Assuming you have a product or website to test, you’re going to need a moderator.
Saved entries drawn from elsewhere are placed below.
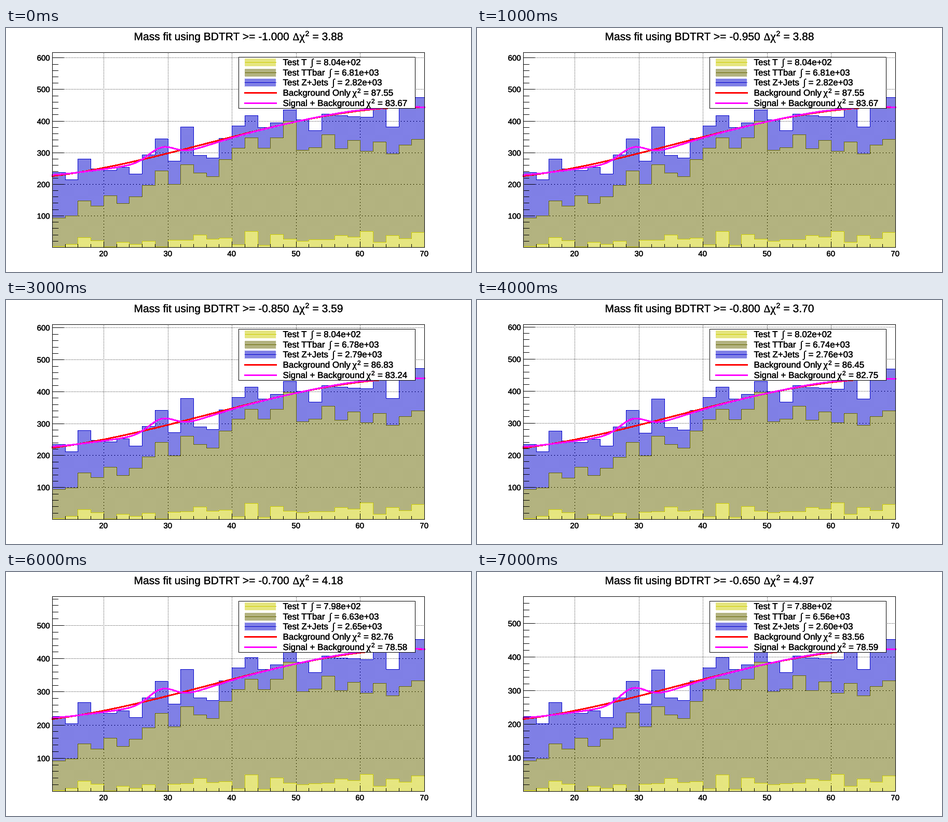
A matplotlib script that plays this animation: 896 px wide and 472 px high, repeating every 8000 ms.

```python
import numpy as np
import matplotlib.pyplot as plt
from matplotlib.animation import FuncAnimation
from matplotlib.colors import to_rgba
from matplotlib.patches import Rectangle
from matplotlib.patheffects import withStroke

W, H, DPI = 896, 472, 100
LEFT, RIGHT, TOP, BOTTOM = 89, 806, 47, 424
X_MIN, X_MAX, BINS = 12, 70, 29
PX = 72 / DPI
SANS, SERIF = "Liberation Sans", "Liberation Serif"
BLUE, OLIVE, YELLOW = "#0000cc", "#666600", "#cccc00"
RED, MAGENTA = "#ff0000", "#ff00ff"

# axis maximum, yields of T, TTbar and Z+Jets, chi2 without and with signal
STAGES = [
    (617.0, 804, 6810, 2820, 87.55, 83.67),
    (617.0, 804, 6810, 2820, 87.55, 83.67),
    (617.0, 804, 6800, 2820, 87.48, 83.94),
    (610.5, 804, 6780, 2790, 86.83, 83.24),
    (607.5, 802, 6740, 2760, 86.45, 82.75),
    (604.8, 800, 6690, 2730, 86.078, 82.274),
    (587.2, 798, 6630, 2650, 82.76, 78.58),
    (580.0, 788, 6560, 2600, 83.56, 78.59),
]
YIELDS = STAGES[0][1:4]

# Stacked heights per bin at the loosest cut; every later cut scales them.
TOTAL = np.array([
    237, 214, 280, 249, 244, 254, 232, 293, 344, 273, 381, 291, 283, 345, 385,
    417, 380, 394, 435, 404, 370, 422, 417, 414, 412, 540, 381, 540, 475])
TTBAR = np.array([
    94, 100, 147, 131, 164, 139, 161, 196, 242, 200, 262, 236, 225, 278, 315,
    347, 315, 347, 400, 308, 316, 357, 312, 338, 304, 334, 296, 324, 342])
noise = np.random.default_rng(4).normal(0, 11, BINS)
TOP_QUARK = np.clip(11 + np.arange(BINS) + noise, 2, 60)

FIT = np.polyfit([12, 20, 30, 40, 50, 60, 70],
                 [226, 252, 298, 350, 398, 433, 444], 4)

rows, cols = np.mgrid[0:H, 0:W]
checker = (rows + cols) % 2 == 0
inside = (cols >= LEFT) & (cols <= RIGHT) & (rows < BOTTOM)
column_bin = np.clip((np.arange(W) - LEFT) * BINS // (RIGHT - LEFT), 0, BINS - 1)

fig = plt.figure(figsize=(W / DPI, H / DPI), dpi=DPI, facecolor="white")
ax = fig.add_axes([0, 0, 1, 1])


def to_x(value):
    return LEFT + (np.asarray(value) - X_MIN) * (RIGHT - LEFT) / (X_MAX - X_MIN)


def stroke(xs, ys, color="black", z=5, width=1):
    ax.plot(xs, ys, color=color, lw=width * PX, antialiased=False, snap=False,
            solid_joinstyle="miter", zorder=z)


def write(x, y, text, size, font=SANS, ha="left", weight=0.4):
    ax.text(x, y, text, fontsize=size * PX, family=font, ha=ha,
            va="baseline", color="black", zorder=9,
            path_effects=[withStroke(linewidth=weight * PX, foreground="black")])


def blank():
    return np.zeros((H, W, 4))


def show(image, z):
    ax.imshow(image, interpolation="nearest", aspect="auto", zorder=z)


def draw_axes(to_y, y_max, image):
    for v in range(0, int(y_max) + 1, 20):
        y = round(float(to_y(v)))
        major = v % 100 == 0
        stroke([LEFT, LEFT + (22 if major else 11)], [y, y])
        if major and v:
            image[y, LEFT:RIGHT:3] = to_rgba("black")
            write(84.5, y + 5.5, str(v), 15, ha="right")
    for v in range(X_MIN, X_MAX + 1, 2):
        x = round(float(to_x(v)))
        major = v % 10 == 0
        stroke([x, x], [BOTTOM, BOTTOM - (11 if major else 6)])
        if major:
            image[BOTTOM:TOP:-3, x] = to_rgba("black")
            write(x - 0.7, 441, str(v), 15, ha="center")
    stroke([LEFT, RIGHT, RIGHT, LEFT, LEFT], [TOP, TOP, BOTTOM, BOTTOM, TOP])


def draw_stack(to_y, layers, image):
    edges = np.round(to_x(np.linspace(X_MIN, X_MAX, BINS + 1)))
    for heights, color in layers:
        tops = np.round(to_y(heights))
        mask = inside & (rows >= tops[column_bin][None, :])
        image[mask & checker] = to_rgba(color)
        stroke(np.repeat(edges, 2)[1:-1], np.repeat(tops, 2), color, z=3)


def draw_fits(to_y, scale, stage):
    x = np.linspace(X_MIN, X_MAX, 120)
    base = np.polyval(FIT, x) * scale
    peak = 37 + 4 * max(0, stage - 5) / 2
    signal = (base + peak * np.exp(-0.5 * ((x - 29) / 2) ** 2)
              - 13 * np.exp(-((x - 29) / 9) ** 2)
              + 4 * np.exp(-(x - 12) / 4)
              + 2 * np.exp(-((x - 59) / 6) ** 2))
    stroke(to_x(x), to_y(base), RED, 4, 2)
    stroke(to_x(x), to_y(signal), MAGENTA, 4, 2)


def draw_legend(yields, chis):
    ax.add_patch(Rectangle((448, 56), 340, 99, fc="white", ec="none", zorder=6))
    stroke([448, 788, 788, 448, 448], [56, 56, 155, 155, 56], z=8)

    centres = [66, 86, 105, 125, 145]
    image = blank()
    names = ("Test T", "Test TTbar", "Test Z+Jets")
    for y, name, x, value, color in zip(centres, names, (587, 622, 628), yields,
                                        (YELLOW, OLIVE, BLUE)):
        box = (cols >= 460) & (cols < 520) & (abs(rows - y) <= 7)
        image[box & checker] = to_rgba(color)
        stroke([460, 520], [y, y], color, z=8)
        write(533, y + 5.5, name, 17)
        write(x, y + 5.5, "\u222b", 18, SERIF)
        write(x + 10, y + 5.5, f"= {value:.2e}", 17)
    show(image, 7)

    names = ("Background Only", "Signal + Background")
    for y, name, x, value, color in zip(centres[3:], names, (667, 694), chis,
                                        (RED, MAGENTA)):
        stroke([460, 520], [y, y], color, z=8, width=2)
        write(533, y + 5.5, name, 17)
        write(x, y + 5.5, "\u03c7", 19, SERIF)
        write(x + 9.5, y, "2", 12)
        write(x + 21.5, y + 5.5, f"= {value:.2f}", 17)


def draw_title(cut, delta):
    x, y = 246, 23
    write(x, y, f"Mass fit using BDTRT >= {cut:.3f}", 21, weight=0.2)
    write(x + 306, y, "\u0394", 20, SERIF)
    write(x + 319, y, "\u03c7", 23, SERIF)
    write(x + 330, y - 8, "2", 14)
    write(x + 344, y, f"= {delta:.2f}", 21, weight=0.2)


def update(stage):
    ax.clear()
    ax.axis("off")
    y_max, *yields, chi_bg, chi_sig = STAGES[stage]
    keep_t, keep_tt, keep_z = np.divide(yields, YIELDS)

    def to_y(value):
        return BOTTOM - np.asarray(value) * (BOTTOM - TOP) / y_max

    ttbar = TTBAR * keep_tt
    total = ttbar + (TOTAL - TTBAR) * keep_z
    plot = blank()
    draw_axes(to_y, y_max, plot)
    draw_stack(to_y, [(total, BLUE), (ttbar, OLIVE),
                      (TOP_QUARK * keep_t, YELLOW)], plot)
    show(plot, 2)
    draw_fits(to_y, sum(yields) / sum(YIELDS), stage)
    draw_legend(yields, (chi_bg, chi_sig))
    draw_title(-1 + 0.05 * stage, chi_bg - chi_sig)
    ax.set_xlim(-0.5, W - 0.5)
    ax.set_ylim(H - 0.5, -0.5)
    return []


anim = FuncAnimation(fig, update, frames=len(STAGES), interval=1000,
                     init_func=lambda: [], repeat=True, repeat_delay=0)
plt.show()
```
This is simply a fancy way of saying “person facilitating and overseeing the test”. The moderator is responsible for organising and running a product usability test, then writing up and handing over the report that outlines the issues uncovered.
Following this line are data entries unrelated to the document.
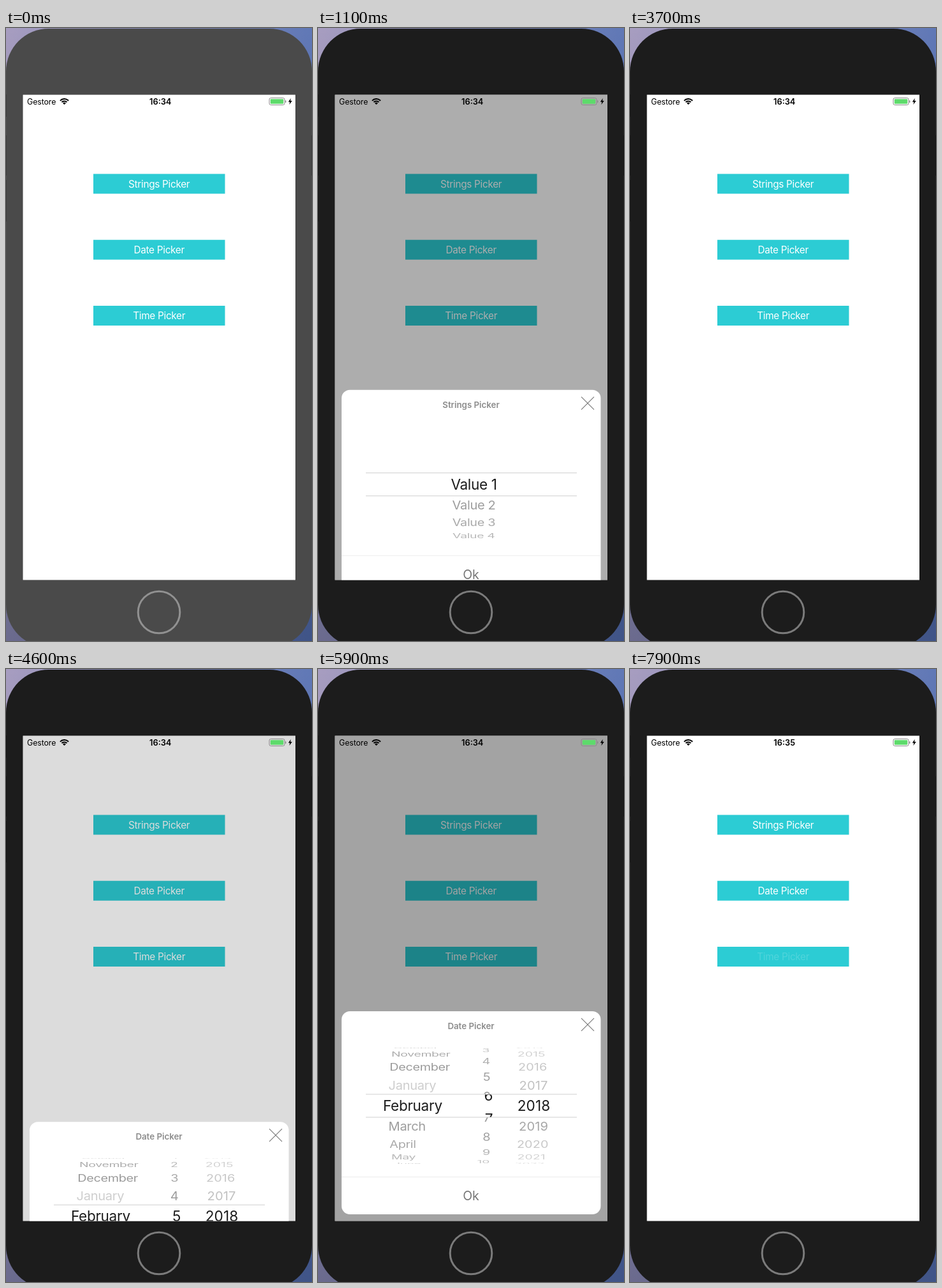
Recreate the animation shown at these times as an HTML page with a canvas. Size 480 px wide and 960 px high, loop 8 s.

```html
<!DOCTYPE html>
<html lang="it">
<head>
<meta charset="utf-8">
<title>Pickers</title>
<style>
html, body { margin: 0; width: 100%; height: 100%; overflow: hidden; }
canvas { display: block; width: 480px; height: 960px; }
</style>
</head>
<body>
<canvas id="stage"></canvas>
<script>
const LOOP = 8000, SLIDE = 328, DIM = 0.361;
const FONT = 'Inter, "Liberation Sans", sans-serif';
const MONTHS = ['January', 'February', 'March', 'April', 'May', 'June', 'July',
  'August', 'September', 'October', 'November', 'December'];

const canvas = document.getElementById('stage');
const ctx = canvas.getContext('2d');
const ratio = window.devicePixelRatio || 1;
canvas.width = 480 * ratio;
canvas.height = 960 * ratio;

const clamp = u => Math.min(1, Math.max(0, u));
const ease = u => 0.5 - 0.5 * Math.cos(Math.PI * clamp(u));
const tween = (t, from, to) => ease((t - from) / (to - from));
const wrap = (i, n) => ((i % n) + n) % n;

// x: column anchor, lens: anchor inside the selection band
const valueCol = {
  x: 244.5, lens: 244.5, align: 'center', spacing: -0.35,
  label: i => i >= 1 && i <= 4 ? 'Value ' + i : '',
  color: () => '#999'
};
const monthCol = {
  x: 110, lens: 102, align: 'left', spacing: -0.35,
  label: i => MONTHS[wrap(i, 12)],
  color: i => i === 0 ? '#ccc' : i < 0 ? '#888' : '#999'
};
const dayCol = {
  x: 271, lens: 274.5, align: 'right', spacing: 0,
  label: i => String(wrap(i - 1, 31) + 1),
  color: () => '#999'
};
const yearCol = {
  x: 338.5, lens: 338.5, align: 'center', spacing: 0.1,
  label: i => String(i),
  color: i => i === 2019 ? '#a2a2a2' : '#bebebe'
};

const buttons = [
  { text: 'Strings Picker', y: 228.5, down: 520, up: 720 },
  { text: 'Date Picker', y: 331.8, down: 4050, up: 4270 },
  { text: 'Time Picker', y: 435, down: 7770, up: 9000 }
];

const sheets = [
  { title: 'Strings Picker', open: 700, close: 3180,
    wheels: t => [[valueCol, 1 + 2 * tween(t, 2080, 2580)]] },
  { title: 'Date Picker', open: 4360, close: 6865,
    wheels: t => [[monthCol, 1], [dayCol, 5 + 2 * tween(t, 5450, 6150)], [yearCol, 2018]] }
];

function box(x, y, w, h, color, radius = 0) {
  ctx.fillStyle = color;
  ctx.beginPath();
  ctx.roundRect(x, y, w, h, radius);
  ctx.fill();
}

function clipBox(x, y, w, h) {
  ctx.beginPath();
  ctx.rect(x, y, w, h);
  ctx.clip();
}

// Text whose capitals are centred on y
function text(str, x, y, size, color, { weight = 400, align = 'center', spacing = 0 } = {}) {
  ctx.font = `${weight} ${size}px ${FONT}`;
  ctx.letterSpacing = spacing + 'px';
  ctx.textAlign = align;
  ctx.textBaseline = 'alphabetic';
  ctx.fillStyle = color;
  ctx.fillText(str, x, y + size * 0.364);
}

function backdrop() {
  const across = ctx.createLinearGradient(0, 0, 480, 0);
  across.addColorStop(0, '#a79dc0');
  across.addColorStop(1, '#6078b6');
  box(0, 0, 480, 960, across);
  const down = ctx.createLinearGradient(0, 0, 0, 960);
  down.addColorStop(0, 'rgba(10,25,60,0)');
  down.addColorStop(1, 'rgba(10,25,60,.38)');
  box(0, 0, 480, 960, down);
}

function phone(t) {
  const active = t >= 500;
  box(0, 1, 480, 969, active ? '#1c1c1c' : '#4a4a4a', 67);
  for (const [x, y, h] of [[0, 104, 35], [0, 168, 63], [0, 238, 65], [479, 168, 63]])
    box(x, y, 1, h, active ? '#111' : '#3a3a3a');
  ctx.strokeStyle = active ? '#7b7b7b' : '#919191';
  ctx.lineWidth = 3;
  ctx.beginPath();
  ctx.arc(240, 915, 32.8, 0, Math.PI * 2);
  ctx.stroke();
  box(26, 104, 428.5, 761, active ? '#111' : '#333');
  box(26.5, 104.5, 427.5, 760, '#fff');
}

function button(b, t) {
  box(137, b.y, 206.5, 31, '#2cccd4');
  const press = clamp((t - b.down) / 80) * (1 - tween(t, b.up, b.up + 300));
  ctx.globalAlpha = 1 - 0.83 * press;
  text(b.text, 240.2, b.y + 15.7, 15.3, '#fff', { spacing: -0.28 });
  ctx.globalAlpha = 1;
}

function rows(col, pos, cy, lens) {
  for (let i = Math.ceil(pos - 4.3); i <= pos + 4.3; i++) {
    const str = col.label(i);
    if (!str) continue;
    const angle = (i - pos) * 20.4 * Math.PI / 180;
    const flat = Math.cos(angle);
    const depth = 1 - 0.075 * (1 - flat);
    const x = lens ? col.lens : 240 + (col.x - 240) * depth;
    ctx.save();
    ctx.translate(x, cy + 92 * Math.sin(angle) * (lens ? 1.12 : 1));
    ctx.scale(depth, flat);
    if (!lens) ctx.globalAlpha = 0.4 + 0.6 * flat;
    text(str, 0, 0, lens ? 22.6 : 20.2, lens ? '#1c1c1c' : col.color(i),
      { align: col.align, spacing: col.spacing });
    ctx.restore();
  }
}

function wheel(col, pos, cy) {
  for (const [y, h, lens] of [[-91, 73, false], [18, 73, false], [-18, 36, true]]) {
    ctx.save();
    clipBox(38, cy + y, 404, h);
    rows(col, pos, cy, lens);
    ctx.restore();
  }
}

function cross(x, y, r) {
  ctx.strokeStyle = '#777';
  ctx.lineWidth = 1.1;
  ctx.beginPath();
  ctx.moveTo(x - r, y - r);
  ctx.lineTo(x + r, y + r);
  ctx.moveTo(x + r, y - r);
  ctx.lineTo(x - r, y + r);
  ctx.stroke();
}

function sheet(s, t) {
  const shown = tween(t, s.open, s.open + 500) - tween(t, s.close, s.close + 500);
  if (shown <= 0) return;
  const dim = Math.max(0, 1 - 1.18 * (1 - shown));
  box(26.5, 104.5, 427.5, 760, `rgba(0,0,0,${DIM * dim})`);

  const top = 536 + SLIDE * (1 - shown), cy = top + 148;
  box(37, top, 406.5, 318, '#fff', 13);
  text(s.title, 240, top + 23.2, 13.3, '#8c8c8c', { weight: 600 });
  cross(423, top + 20.8, 10);
  for (const [col, pos] of s.wheels(t)) wheel(col, pos, cy);
  box(75, cy - 18.5, 331, 1, '#cfcfcf');
  box(75, cy + 17.5, 331, 1, '#cfcfcf');
  box(37, top + 259, 406.5, 1, '#ececec');
  text('Ok', 240, top + 289, 19.6, '#777');
}

function wifi(x, y) {
  ctx.strokeStyle = '#000';
  ctx.lineWidth = 2;
  for (const r of [5.6, 9]) {
    ctx.beginPath();
    ctx.arc(x, y, r, -Math.PI * 0.76, -Math.PI * 0.24);
    ctx.stroke();
  }
  ctx.fillStyle = '#000';
  ctx.beginPath();
  ctx.moveTo(x, y);
  ctx.arc(x, y, 3.4, -Math.PI * 0.76, -Math.PI * 0.24);
  ctx.fill();
}

function statusBar(t) {
  text('Gestore', 33, 115.4, 12.4, '#000', { align: 'left', spacing: -0.1 });
  wifi(91.5, 120);
  text(t < 6000 ? '16:34' : '16:35', 242.2, 115.2, 12.8, '#000', { weight: 600 });

  ctx.strokeStyle = '#8a8a8a';
  ctx.lineWidth = 1;
  ctx.beginPath();
  ctx.roundRect(413, 109.5, 24, 11, 2.5);
  ctx.stroke();
  box(414.8, 111.2, 20.4, 7.6, '#5ddb6b', 1);
  box(438, 113.3, 1.4, 3.6, '#8a8a8a', 0.7);
  ctx.fillStyle = '#000';
  ctx.fill(new Path2D('M446.8 110 L442.8 115.8 H445.3 L444.4 120 L448.8 113.9 H446.2 Z'));
}

function draw(t) {
  ctx.setTransform(ratio, 0, 0, ratio, 0, 0);
  backdrop();
  phone(t);
  ctx.save();
  clipBox(26.5, 104.5, 427.5, 760);
  for (const b of buttons) button(b, t);
  for (const s of sheets) sheet(s, t);
  statusBar(t);
  ctx.restore();
}

const start = performance.now();
function tick() {
  draw((performance.now() - start) % LOOP);
  requestAnimationFrame(tick);
}
tick();
</script>
</body>
</html>
```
Moderator responsibilities #
The moderator is not a glorified note-taker, though; there’s a little more to it. A good moderator should:
- Understand what workflows, features need to be tested
- Understand the user persona(s) to find representative test participants
- Prepare the room beforehand and ensure a relaxed environment for the tester
- Create a real-life scenario for the test user
- Have the good judgement to know when to get involved or when to let the tester make their own mistakes
- Understand the product well enough to be able to resolve the simplest errors
- Know how to answer questions with questions to elicit further insight
- Pay attention to detail – be aware of changes in body language and reactions of tester
- Be able to identify if a tester gets uncomfortable and be able to put them at ease
Creating the scenario #
A scenario is a story that represents typical user activities and focuses on a single feature or group of related features. Scenarios should be:
- Short – Time is precious during usability testing, so you don’t want to spend too much time on reading or explaining scenarios
- Specific – The wording of the scenario should be unambiguous and have a specific objective
- Realistic – The scenario should be typical of the activities that an average user will do with the software
- Familiar – The scenario should explain the task in the user’s language and related to their usual context
- Not too detailed – Explaining exactly how the user should achieve the goal will bias how they attempt to do so, defeating the purpose of the test
An example of a scenario:
“You’ve forgotten your password for this website. Go and request a reminder.”
Jakob Nielsen writes in detail about the maths behind his assertion that you find the majority of usability issues after running only five tests. From direct experience, I can happily say that this really does seem to be the case in real life, providing all five users are representative of a single user persona. If you need to test multiple user personas, for example both novice users and power users, you’re going to need a minimum of five users for each.
Of course, there’s nothing stopping you testing with more than five users. In practice, you’ll probably find the law of diminishing returns comes in to play. Given that we came into lo-fi usability testing as a means of keeping the time, effort and cost down, we can safely stick with five.
Preparing the room #
- If you can, run the usability test in the user’s own environment
- Otherwise, find a quiet room where you and the test participant are unlikely to be disturbed
- If you’re using a laptop, provide a separate keyboard and mouse if you can, unless you specifically need to test usability of the software or website with the laptop’s built-in touchpad
- Allocate about forty-five minutes for the session to allow a few minutes’ preamble, but no longer to avoid user fatigue
- Bring a few pens and lots of paper to take down notes
- Sit the user in the ‘driving seat’
- Sit alongside the user where you can see what they’re seeing on the screen, but also be able to see their face and how they use the mouse
- Keep an eye on the time, particularly if you’re running several sessions back-to-back, though avoid having a huge clock in front of the user – it’s not a timed examination
That covers the preparation for a usability test. Next time, ten top tips for running the usability test itself. Thanks for reading.